* _Exercise directions_:
Find the lines of the material below that include the string "strip", then copy each one.

* _Provided data_:
== == ==

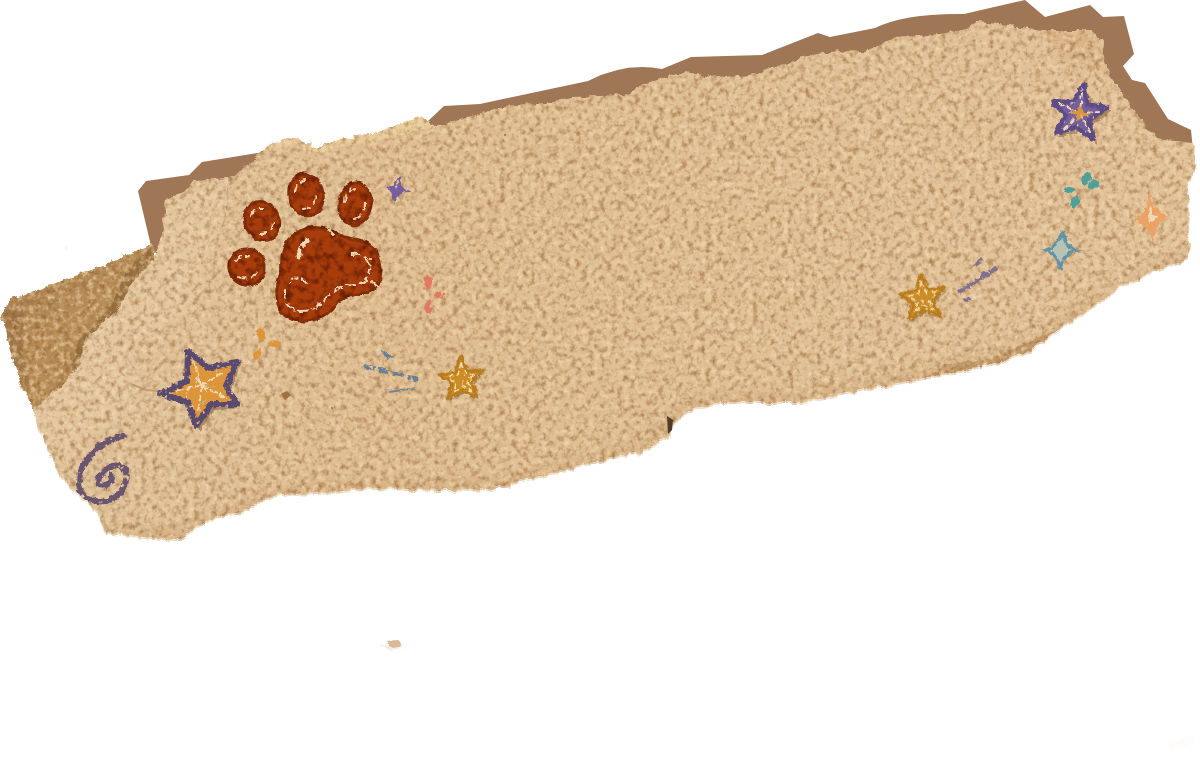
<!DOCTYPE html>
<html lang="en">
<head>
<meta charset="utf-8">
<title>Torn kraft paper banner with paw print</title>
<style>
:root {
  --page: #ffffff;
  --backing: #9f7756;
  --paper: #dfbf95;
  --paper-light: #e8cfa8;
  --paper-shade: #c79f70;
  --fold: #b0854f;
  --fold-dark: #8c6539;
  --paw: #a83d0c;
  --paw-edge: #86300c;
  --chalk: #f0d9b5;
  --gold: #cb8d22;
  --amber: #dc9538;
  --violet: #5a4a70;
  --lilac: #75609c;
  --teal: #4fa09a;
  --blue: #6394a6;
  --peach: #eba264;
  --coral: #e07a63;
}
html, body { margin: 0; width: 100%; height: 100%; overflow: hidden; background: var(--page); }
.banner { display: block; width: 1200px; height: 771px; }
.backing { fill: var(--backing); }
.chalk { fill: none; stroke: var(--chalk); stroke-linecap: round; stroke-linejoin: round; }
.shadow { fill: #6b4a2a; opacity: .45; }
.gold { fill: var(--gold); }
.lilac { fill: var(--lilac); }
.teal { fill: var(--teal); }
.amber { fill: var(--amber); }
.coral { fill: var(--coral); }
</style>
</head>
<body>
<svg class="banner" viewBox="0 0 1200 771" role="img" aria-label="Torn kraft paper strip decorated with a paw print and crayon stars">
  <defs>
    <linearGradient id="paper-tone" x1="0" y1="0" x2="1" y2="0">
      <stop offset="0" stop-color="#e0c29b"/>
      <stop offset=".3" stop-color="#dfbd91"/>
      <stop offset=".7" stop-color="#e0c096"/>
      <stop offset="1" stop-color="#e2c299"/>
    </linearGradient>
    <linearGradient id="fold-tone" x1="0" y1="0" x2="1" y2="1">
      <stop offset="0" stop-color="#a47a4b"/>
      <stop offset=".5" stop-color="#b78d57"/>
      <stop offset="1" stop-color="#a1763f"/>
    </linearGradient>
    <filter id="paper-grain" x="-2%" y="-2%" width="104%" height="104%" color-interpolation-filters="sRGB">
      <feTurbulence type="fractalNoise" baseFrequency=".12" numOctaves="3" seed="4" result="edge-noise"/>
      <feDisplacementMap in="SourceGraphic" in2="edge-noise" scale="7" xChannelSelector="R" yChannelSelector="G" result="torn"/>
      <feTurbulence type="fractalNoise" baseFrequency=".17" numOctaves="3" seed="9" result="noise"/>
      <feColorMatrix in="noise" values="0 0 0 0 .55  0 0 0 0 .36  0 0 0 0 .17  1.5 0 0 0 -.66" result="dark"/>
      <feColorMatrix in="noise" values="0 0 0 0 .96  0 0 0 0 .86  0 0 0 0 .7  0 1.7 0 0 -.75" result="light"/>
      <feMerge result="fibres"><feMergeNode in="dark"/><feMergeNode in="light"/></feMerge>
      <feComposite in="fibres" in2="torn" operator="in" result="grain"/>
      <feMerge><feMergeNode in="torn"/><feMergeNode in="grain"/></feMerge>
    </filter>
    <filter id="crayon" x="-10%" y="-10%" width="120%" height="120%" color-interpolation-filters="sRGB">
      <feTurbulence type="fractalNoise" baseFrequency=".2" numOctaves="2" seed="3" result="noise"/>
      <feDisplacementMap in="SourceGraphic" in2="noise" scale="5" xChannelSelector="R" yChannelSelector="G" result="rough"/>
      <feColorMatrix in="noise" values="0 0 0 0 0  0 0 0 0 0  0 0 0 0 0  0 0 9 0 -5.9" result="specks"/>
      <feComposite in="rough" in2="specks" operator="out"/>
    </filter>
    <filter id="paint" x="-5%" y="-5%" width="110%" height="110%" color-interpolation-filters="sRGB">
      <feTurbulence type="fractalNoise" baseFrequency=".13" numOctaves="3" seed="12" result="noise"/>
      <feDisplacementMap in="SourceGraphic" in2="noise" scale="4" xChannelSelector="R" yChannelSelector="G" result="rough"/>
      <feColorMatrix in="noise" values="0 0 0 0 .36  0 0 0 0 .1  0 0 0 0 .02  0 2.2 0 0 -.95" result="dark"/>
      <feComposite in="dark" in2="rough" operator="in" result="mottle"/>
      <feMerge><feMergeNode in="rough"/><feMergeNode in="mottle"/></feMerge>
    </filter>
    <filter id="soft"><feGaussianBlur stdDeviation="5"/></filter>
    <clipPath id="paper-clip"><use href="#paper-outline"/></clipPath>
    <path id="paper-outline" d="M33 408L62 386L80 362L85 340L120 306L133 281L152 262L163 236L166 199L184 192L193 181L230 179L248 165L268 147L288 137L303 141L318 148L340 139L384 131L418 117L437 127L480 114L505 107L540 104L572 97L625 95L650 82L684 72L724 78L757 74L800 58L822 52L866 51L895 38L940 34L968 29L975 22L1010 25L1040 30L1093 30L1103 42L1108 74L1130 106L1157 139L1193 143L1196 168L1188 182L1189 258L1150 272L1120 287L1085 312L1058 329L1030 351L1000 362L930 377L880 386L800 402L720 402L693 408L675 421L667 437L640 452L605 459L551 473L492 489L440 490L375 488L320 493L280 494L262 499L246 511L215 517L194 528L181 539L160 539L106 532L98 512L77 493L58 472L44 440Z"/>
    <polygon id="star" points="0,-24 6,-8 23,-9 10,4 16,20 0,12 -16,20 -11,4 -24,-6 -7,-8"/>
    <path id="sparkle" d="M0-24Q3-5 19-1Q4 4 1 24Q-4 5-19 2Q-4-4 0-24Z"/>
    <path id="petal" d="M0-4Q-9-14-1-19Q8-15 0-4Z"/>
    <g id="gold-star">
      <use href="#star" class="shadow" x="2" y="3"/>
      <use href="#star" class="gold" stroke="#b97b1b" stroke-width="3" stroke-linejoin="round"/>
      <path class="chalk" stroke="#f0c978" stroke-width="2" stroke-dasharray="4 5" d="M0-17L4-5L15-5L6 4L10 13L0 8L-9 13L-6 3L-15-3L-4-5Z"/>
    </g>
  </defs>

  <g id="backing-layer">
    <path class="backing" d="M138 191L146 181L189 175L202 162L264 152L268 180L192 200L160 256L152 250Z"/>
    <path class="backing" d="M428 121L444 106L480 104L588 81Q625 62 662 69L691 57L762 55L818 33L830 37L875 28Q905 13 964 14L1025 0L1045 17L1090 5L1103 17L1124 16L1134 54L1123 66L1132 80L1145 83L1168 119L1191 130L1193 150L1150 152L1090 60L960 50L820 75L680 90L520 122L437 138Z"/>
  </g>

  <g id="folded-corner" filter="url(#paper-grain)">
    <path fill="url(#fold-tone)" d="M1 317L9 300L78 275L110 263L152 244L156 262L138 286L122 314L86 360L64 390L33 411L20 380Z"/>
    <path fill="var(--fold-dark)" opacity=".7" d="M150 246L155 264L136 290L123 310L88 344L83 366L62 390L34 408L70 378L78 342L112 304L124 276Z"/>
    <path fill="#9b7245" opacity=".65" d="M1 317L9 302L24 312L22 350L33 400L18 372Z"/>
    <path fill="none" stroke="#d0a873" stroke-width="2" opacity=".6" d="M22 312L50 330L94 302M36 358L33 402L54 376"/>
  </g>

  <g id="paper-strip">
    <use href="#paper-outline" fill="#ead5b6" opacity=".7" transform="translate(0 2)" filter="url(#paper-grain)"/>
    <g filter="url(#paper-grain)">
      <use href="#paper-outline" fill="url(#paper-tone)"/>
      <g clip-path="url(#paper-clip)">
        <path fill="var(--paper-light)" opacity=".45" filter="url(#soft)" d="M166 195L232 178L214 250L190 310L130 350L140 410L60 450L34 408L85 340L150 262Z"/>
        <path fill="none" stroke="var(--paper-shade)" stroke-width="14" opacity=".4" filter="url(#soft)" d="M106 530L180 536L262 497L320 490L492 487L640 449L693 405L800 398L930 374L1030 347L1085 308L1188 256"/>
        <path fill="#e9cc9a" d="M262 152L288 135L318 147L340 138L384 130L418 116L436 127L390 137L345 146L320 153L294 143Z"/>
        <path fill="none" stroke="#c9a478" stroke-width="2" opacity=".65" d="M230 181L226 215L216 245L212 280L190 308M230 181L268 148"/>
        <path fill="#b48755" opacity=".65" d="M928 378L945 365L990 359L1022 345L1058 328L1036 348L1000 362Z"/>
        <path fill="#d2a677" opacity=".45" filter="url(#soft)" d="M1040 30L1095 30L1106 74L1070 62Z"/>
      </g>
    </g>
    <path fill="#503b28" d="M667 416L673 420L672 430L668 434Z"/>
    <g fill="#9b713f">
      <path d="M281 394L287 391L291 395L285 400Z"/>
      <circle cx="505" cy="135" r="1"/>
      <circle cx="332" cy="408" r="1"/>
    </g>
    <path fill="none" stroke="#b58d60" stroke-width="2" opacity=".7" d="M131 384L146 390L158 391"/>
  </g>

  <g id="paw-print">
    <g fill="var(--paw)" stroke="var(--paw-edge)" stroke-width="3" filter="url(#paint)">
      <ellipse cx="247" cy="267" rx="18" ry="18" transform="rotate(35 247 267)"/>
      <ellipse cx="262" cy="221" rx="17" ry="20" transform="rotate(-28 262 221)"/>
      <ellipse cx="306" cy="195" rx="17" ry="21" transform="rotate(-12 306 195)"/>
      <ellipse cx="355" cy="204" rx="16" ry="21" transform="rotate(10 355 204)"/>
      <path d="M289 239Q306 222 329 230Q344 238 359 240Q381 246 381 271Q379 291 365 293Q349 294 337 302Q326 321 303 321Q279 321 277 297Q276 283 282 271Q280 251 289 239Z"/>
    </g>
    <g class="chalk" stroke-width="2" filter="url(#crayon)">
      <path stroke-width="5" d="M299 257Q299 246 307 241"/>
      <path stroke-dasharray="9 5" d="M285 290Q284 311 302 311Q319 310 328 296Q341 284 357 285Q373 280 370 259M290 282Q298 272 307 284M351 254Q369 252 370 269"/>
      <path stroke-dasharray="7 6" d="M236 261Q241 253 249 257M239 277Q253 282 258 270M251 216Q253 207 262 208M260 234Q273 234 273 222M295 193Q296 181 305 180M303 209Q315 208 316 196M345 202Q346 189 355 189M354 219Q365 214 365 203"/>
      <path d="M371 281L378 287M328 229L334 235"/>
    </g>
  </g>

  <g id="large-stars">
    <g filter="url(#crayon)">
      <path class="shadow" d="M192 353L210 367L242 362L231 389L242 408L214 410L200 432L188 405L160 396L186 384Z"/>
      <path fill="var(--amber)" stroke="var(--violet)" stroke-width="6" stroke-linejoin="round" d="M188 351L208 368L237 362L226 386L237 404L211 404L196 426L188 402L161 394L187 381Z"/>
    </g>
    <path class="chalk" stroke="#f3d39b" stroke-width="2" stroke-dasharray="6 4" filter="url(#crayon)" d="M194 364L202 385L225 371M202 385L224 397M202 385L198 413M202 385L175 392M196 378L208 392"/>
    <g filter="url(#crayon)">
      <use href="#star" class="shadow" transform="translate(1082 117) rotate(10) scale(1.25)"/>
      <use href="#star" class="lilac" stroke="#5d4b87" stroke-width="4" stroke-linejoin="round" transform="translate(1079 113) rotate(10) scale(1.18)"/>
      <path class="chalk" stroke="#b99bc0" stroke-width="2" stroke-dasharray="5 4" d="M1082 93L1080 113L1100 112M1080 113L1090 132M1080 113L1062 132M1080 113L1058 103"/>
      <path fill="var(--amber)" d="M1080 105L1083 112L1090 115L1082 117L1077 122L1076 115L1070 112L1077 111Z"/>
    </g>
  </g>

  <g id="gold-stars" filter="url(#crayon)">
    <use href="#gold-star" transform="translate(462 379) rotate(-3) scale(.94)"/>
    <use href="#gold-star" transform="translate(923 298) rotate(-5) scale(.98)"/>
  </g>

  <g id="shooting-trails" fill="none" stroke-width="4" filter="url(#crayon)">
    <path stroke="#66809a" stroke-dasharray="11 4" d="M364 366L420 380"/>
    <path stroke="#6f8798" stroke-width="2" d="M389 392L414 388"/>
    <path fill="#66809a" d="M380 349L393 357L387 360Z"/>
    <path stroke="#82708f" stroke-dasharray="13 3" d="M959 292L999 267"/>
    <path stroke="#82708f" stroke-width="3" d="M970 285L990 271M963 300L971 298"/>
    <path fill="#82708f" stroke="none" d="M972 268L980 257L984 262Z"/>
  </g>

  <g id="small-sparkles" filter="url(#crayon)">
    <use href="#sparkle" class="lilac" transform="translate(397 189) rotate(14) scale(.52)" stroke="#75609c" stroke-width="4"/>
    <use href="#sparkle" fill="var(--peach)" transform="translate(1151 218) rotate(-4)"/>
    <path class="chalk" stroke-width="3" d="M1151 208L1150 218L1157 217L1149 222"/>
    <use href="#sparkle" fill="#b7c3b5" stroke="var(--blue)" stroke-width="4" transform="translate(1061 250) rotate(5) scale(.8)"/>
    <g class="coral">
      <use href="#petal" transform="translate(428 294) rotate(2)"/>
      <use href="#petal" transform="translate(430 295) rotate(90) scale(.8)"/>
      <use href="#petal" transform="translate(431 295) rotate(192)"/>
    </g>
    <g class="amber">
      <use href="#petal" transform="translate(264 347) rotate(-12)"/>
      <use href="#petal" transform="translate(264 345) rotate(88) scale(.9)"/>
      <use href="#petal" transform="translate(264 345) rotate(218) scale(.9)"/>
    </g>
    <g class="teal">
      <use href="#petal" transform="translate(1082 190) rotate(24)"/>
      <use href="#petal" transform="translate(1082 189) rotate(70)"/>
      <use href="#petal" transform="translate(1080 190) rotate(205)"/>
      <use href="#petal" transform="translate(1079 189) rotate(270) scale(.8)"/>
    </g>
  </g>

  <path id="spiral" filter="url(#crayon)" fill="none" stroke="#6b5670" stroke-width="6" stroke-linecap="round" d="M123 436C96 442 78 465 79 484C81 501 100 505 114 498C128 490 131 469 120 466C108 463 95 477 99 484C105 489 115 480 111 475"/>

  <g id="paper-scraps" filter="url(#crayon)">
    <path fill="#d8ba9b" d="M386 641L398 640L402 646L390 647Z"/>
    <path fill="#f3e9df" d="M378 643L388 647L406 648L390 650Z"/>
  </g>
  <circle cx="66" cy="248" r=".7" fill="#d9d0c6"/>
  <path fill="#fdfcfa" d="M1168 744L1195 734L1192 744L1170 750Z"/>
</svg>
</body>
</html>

== == ==

* _Written answer_:
<svg class="banner" viewBox="0 0 1200 771" role="img" aria-label="Torn kraft paper strip decorated with a paw print and crayon stars">
  <g id="paper-strip">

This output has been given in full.